The 2013 Inverted Jenny issuance features a new version of perhaps the most famous error in the history of U.S. stamps: a 1918 misprint that mistakenly showed a biplane flying wrong side up.
Collectors be on alert: this week, the Postal Service announced it has printed 100 additional sheets of stamps of the recently issued Inverted Jenny stamp — but with the plane flying right side up.
These very limited edition stamps were circulated with the recent issue of the most famous “misprinted” stamp. Customers who have recently purchased the new Inverted Jenny stamp could have a very limited edition of the famous stamp.

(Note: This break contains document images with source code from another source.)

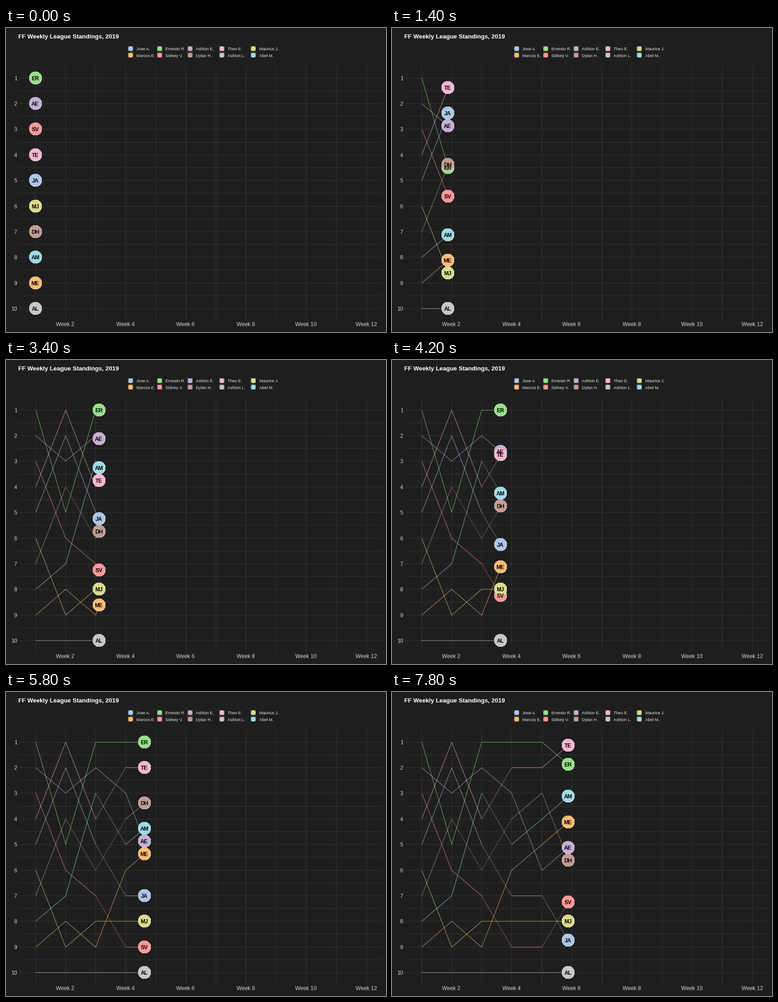
These frames come from a looping animation (837 px wide and 669 px high, 8000 ms). A matplotlib script:

```python
import math

import matplotlib.pyplot as plt
from matplotlib.animation import FuncAnimation
from matplotlib.collections import LineCollection
from matplotlib.colors import to_rgba
from matplotlib.patches import Circle, Rectangle

W, H, DPI = 837, 669, 64
PT = 72 / DPI                      # points per pixel
FRAMES, STEP_MS, PER_WEEK = 40, 200, 8
RADIUS = 13.5
BACK, GRID, LABEL = "#1e1e1e", "#333333", "#d3d3d3"

# name, colour, rank in weeks 1 to 6
TEAMS = [
    ("Jose A.", "#aec7e8", (5, 2, 5, 7, 7, 9)),
    ("Marcos E.", "#ffbb78", (9, 8, 9, 6, 5, 4)),
    ("Ernesto R.", "#98df8a", (1, 5, 1, 1, 1, 2)),
    ("Sidney V.", "#ff9896", (3, 6, 7, 9, 9, 7)),
    ("Ashton E.", "#c5b0d5", (2, 3, 2, 3, 6, 5)),
    ("Dylan H.", "#c49c94", (7, 4, 6, 4, 3, 6)),
    ("Theo E.", "#f7b6d2", (4, 1, 4, 2, 2, 1)),
    ("Ashton L.", "#c7c7c7", (10, 10, 10, 10, 10, 10)),
    ("Maurice J.", "#dbdb8d", (6, 9, 8, 8, 8, 8)),
    ("Abel M.", "#9edae5", (8, 7, 3, 5, 4, 3)),
]

plt.rcParams["font.family"] = "Liberation Sans"
fig = plt.figure(figsize=(W / DPI, H / DPI), dpi=DPI, facecolor=BACK)
ax = fig.add_axes([0, 0, 1, 1])
ax.set_xlim(0, W)
ax.set_ylim(H, 0)
ax.axis("off")


def px(week):
    """Pixel column of a week."""
    return math.floor(65.05 + 66.27 * (week - 1))


def py(rank):
    """Pixel row of a rank."""
    return math.floor(110.2 + 56.36 * (rank - 1))


def mid(week, rank):
    """Centre of the pixel where lines pass."""
    return px(week) + 0.5, py(rank) + 0.5


def label(x, y, text, size, color, **kw):
    return ax.text(x, y, text, fontsize=size * PT, color=color,
                   va="baseline", **kw)


def disc(color):
    return ax.add_patch(Circle((0, 0), RADIUS, facecolor=color,
                               edgecolor="none", antialiased=False, zorder=4))


def add_lines(segs, color, z):
    lines = LineCollection(segs, colors=[color], linewidths=PT, zorder=z,
                           capstyle="butt", snap=False)
    ax.add_collection(lines, autolim=False)
    return lines


def draw_grid():
    cols = [px(w) + 0.5 for w in range(1, 13)]
    rows = [py(1 + k / 2) + 0.5 for k in range(19)]
    add_lines([[(x, 84), (x, 642)] for x in cols]
              + [[(28, y), (829, y)] for y in rows], GRID, 1)
    for w in range(2, 13, 2):
        label(px(w) - 0.3, 656, f"Week {w}", 12, LABEL, ha="center")
    for r in range(1, 11):
        label(24.4, py(r) + 5, str(r), 12, LABEL, ha="right")


def draw_legend():
    columns = (274.5, 338.5, 405.5, 475.5, 545)
    for i, (name, color, _) in enumerate(TEAMS):
        x, y = columns[i // 2], 45.5 + 14.4 * (i % 2)
        ax.add_patch(Rectangle((x - 5.5, y - 5.5), 11, 11, edgecolor="none",
                               facecolor=to_rgba(color, 0.55), zorder=2))
        ax.add_patch(Circle((x, y), 5, facecolor=color, edgecolor="none",
                            zorder=3))
        label(x + 12.7, y + 3.7, name, 9.1, "#e6e6e6")


def trail(ranks, t):
    """Segments up to week offset t, with widths; two-rank moves look thin."""
    segs, widths = [], []
    for k in range(math.ceil(t)):
        a, b = ranks[k], ranks[k + 1]
        part = min(1, t - k)
        segs.append([mid(k + 1, a), mid(k + 1 + part, a + (b - a) * part)])
        widths.append((0.9 if abs(b - a) == 2 else 1.35) * PT)
    return segs, widths


def rank_at(ranks, t):
    k = int(t)
    return ranks[k] + (ranks[k + 1] - ranks[k]) * (t - k)


def add_team(name, color, ranks):
    line = add_lines([], to_rgba(color, 0.55), 2)
    rim, dot = disc("white"), disc(color)
    initials = name[0] + name.split()[1][0]
    tag = label(0, 0, initials, 12, "black", weight="bold", ha="center",
                zorder=5)
    return ranks, line, rim, dot, tag


draw_grid()
draw_legend()
label(27.5, 23, "FF Weekly League Standings, 2019", 13.35, "white",
      weight="bold")
teams = [add_team(*team) for team in TEAMS]


def update(frame):
    t = frame / PER_WEEK
    x = px(1 + t)
    changed = []
    for ranks, line, rim, dot, tag in teams:
        y = py(rank_at(ranks, t))
        segs, widths = trail(ranks, t)
        line.set_segments(segs)
        line.set_linewidths(widths or [PT])
        rim.center = (x + 0.25, y + 0.25)
        dot.center = (x - 0.25, y - 0.25)
        tag.set_position((x - 0.5, y + 5))
        changed += [line, rim, dot, tag]
    return changed


anim = FuncAnimation(fig, update, frames=FRAMES, interval=STEP_MS,
                     init_func=lambda: update(0), repeat=True,
                     repeat_delay=0, blit=False)
plt.show()
```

Unique to this stamp issuance, all sheets were individually wrapped in a sealed envelope to recreate the excitement of finding an Inverted Jenny when opening the envelope and to avoid the possibility of discovering a corrected Jenny prior to purchase.
Individuals purchasing “corrected Jenny sheets” will find a congratulatory note inside the wrapping asking them to call a phone number to receive a certificate of acknowledgement signed by Postmaster General Patrick Donahoe.
The idea for creating the “misprinted misprint,” came to light after the Postmaster General mentioned the stamp to customer groups shortly after it was previewed in January.
“Our customers were enthusiastic about printing a new version of the most publicized stamp error in U.S. history as a great way to spur interest in stamp collecting,” said Donahoe. “Some jokingly commented that we should be careful to avoid repeating the same mistake of nearly a century ago. That was the impetus behind this initiative. What better way to interest a younger generation in stamp collecting?”
Just days after the Postal Service issued the new $2 version of the most publicized stamp error in U.S. history — the 24-cent 1918 Curtiss Jenny airmail stamp depicting a biplane flying upside down — Glenn Watson of Newmarket, Ontario, Canada, purchased the new $2 version with the biplane flying right side up.
“I’ve been collecting U.S. and Canadian stamps for more than 50 years,” said Watson, who ordered his Inverted Jenny stamp sheet through the Postal Store on eBay. “By far this was a total surprise, and I can now relate to how stamp collector William Robey felt when he purchased the original sheet of 100 Inverted Jennys in 1918. Clearly this right-side-up version will be the treasure of my collection. I hope this stamp will encourage younger generations to get involved in this educational hobby.”
Order a new Inverted Jenny today! The stamp is available online at usps.com/stamps, by calling (), and at Post Offices around the country.